**TASK INPUT:**
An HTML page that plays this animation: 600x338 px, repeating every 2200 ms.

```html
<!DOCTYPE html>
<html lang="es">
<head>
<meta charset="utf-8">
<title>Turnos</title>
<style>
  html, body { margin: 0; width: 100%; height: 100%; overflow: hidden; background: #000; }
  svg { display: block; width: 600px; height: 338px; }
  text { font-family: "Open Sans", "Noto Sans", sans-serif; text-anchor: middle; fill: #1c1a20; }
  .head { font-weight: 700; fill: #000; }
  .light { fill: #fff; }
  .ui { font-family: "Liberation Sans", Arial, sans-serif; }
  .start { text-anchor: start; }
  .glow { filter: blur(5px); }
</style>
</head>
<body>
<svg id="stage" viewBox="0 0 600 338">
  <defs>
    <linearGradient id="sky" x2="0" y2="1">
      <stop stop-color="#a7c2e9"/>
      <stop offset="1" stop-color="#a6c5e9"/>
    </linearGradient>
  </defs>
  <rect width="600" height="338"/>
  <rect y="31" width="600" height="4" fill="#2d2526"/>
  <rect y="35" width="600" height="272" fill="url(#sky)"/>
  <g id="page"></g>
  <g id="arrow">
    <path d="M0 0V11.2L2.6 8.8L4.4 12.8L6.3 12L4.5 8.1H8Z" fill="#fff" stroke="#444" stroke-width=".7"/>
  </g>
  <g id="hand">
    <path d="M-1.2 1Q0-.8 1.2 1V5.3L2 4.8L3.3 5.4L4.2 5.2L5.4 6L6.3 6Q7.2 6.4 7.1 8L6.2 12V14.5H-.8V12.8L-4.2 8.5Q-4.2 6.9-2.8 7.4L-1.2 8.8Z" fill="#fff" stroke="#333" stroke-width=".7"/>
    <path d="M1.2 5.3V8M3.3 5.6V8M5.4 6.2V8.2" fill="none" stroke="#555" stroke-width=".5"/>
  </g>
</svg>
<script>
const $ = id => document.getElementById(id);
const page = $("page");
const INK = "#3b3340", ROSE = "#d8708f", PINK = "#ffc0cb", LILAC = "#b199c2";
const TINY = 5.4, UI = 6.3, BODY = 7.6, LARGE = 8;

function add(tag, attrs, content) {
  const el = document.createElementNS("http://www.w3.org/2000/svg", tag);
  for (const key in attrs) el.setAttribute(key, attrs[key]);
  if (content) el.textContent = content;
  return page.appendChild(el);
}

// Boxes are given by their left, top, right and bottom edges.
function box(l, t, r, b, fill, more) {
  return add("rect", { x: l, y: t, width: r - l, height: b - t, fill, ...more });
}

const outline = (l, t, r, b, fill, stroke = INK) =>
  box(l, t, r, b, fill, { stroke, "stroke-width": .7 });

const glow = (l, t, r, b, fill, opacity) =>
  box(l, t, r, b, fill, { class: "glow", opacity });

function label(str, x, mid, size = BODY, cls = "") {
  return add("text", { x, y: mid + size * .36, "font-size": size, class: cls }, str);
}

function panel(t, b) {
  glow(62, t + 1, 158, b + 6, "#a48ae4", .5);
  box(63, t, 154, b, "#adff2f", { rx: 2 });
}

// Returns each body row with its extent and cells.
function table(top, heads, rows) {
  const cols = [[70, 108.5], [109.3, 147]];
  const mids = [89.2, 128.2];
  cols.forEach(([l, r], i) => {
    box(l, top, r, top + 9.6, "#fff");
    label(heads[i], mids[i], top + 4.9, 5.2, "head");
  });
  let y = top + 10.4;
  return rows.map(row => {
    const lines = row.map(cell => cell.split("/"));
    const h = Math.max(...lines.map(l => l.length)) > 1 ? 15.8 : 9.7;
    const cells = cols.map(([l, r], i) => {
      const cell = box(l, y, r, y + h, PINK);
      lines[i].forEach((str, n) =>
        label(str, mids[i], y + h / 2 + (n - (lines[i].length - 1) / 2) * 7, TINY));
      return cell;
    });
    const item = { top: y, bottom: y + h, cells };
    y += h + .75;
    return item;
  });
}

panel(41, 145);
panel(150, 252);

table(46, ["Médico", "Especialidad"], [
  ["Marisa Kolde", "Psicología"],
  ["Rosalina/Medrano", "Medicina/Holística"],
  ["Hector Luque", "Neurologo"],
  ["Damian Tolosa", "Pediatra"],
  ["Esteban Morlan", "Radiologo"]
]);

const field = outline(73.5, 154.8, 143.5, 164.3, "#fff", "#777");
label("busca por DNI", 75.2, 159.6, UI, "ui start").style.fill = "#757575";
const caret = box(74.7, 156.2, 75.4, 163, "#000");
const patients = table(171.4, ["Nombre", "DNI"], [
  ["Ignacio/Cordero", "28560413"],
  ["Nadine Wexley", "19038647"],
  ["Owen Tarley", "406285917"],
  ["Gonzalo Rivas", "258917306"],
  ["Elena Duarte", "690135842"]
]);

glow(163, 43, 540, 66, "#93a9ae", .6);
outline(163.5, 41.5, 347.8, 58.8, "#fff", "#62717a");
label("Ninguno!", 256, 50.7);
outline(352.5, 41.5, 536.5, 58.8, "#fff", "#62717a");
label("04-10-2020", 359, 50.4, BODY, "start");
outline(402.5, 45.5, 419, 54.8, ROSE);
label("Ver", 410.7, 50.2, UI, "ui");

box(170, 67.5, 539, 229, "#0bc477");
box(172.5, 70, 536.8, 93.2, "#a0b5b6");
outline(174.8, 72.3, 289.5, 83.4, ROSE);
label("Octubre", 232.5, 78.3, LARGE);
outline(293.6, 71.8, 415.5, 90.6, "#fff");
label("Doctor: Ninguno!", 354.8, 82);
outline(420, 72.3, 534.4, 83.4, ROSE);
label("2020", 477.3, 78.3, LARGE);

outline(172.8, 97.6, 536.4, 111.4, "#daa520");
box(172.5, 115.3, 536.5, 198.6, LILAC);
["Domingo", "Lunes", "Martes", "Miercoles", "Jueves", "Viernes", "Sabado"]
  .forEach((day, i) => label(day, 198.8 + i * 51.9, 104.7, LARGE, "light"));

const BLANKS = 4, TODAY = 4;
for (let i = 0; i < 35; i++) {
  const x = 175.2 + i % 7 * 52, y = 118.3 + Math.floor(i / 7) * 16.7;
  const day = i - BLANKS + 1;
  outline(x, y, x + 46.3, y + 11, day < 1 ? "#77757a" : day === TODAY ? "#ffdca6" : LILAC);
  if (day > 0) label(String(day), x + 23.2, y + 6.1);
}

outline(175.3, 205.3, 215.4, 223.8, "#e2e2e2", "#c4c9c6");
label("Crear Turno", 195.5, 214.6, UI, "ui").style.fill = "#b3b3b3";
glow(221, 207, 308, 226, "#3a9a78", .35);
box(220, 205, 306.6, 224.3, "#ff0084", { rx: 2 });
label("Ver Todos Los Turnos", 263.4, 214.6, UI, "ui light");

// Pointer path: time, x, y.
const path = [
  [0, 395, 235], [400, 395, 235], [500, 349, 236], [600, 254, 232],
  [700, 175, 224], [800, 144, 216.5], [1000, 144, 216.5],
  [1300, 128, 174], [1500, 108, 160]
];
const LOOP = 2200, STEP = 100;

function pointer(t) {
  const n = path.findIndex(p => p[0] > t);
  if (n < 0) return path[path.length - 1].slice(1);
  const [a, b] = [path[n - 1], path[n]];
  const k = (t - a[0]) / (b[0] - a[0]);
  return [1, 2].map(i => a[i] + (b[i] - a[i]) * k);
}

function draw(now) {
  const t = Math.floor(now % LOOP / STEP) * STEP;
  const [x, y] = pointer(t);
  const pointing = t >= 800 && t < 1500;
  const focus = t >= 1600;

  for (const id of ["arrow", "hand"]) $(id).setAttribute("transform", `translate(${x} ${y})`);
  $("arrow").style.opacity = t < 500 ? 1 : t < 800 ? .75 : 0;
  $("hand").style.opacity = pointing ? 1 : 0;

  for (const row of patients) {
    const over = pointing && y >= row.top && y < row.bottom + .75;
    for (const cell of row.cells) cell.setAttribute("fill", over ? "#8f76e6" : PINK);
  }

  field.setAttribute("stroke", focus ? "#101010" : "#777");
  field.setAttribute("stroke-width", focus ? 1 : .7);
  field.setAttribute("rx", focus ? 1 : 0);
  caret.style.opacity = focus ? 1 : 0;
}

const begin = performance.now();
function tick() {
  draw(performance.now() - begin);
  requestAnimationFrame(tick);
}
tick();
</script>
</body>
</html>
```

**WHAT THIS TASK INVOLVES:** Provide only the count of lines above in which the word "style" occurs.

**FINISHED TASK:** 7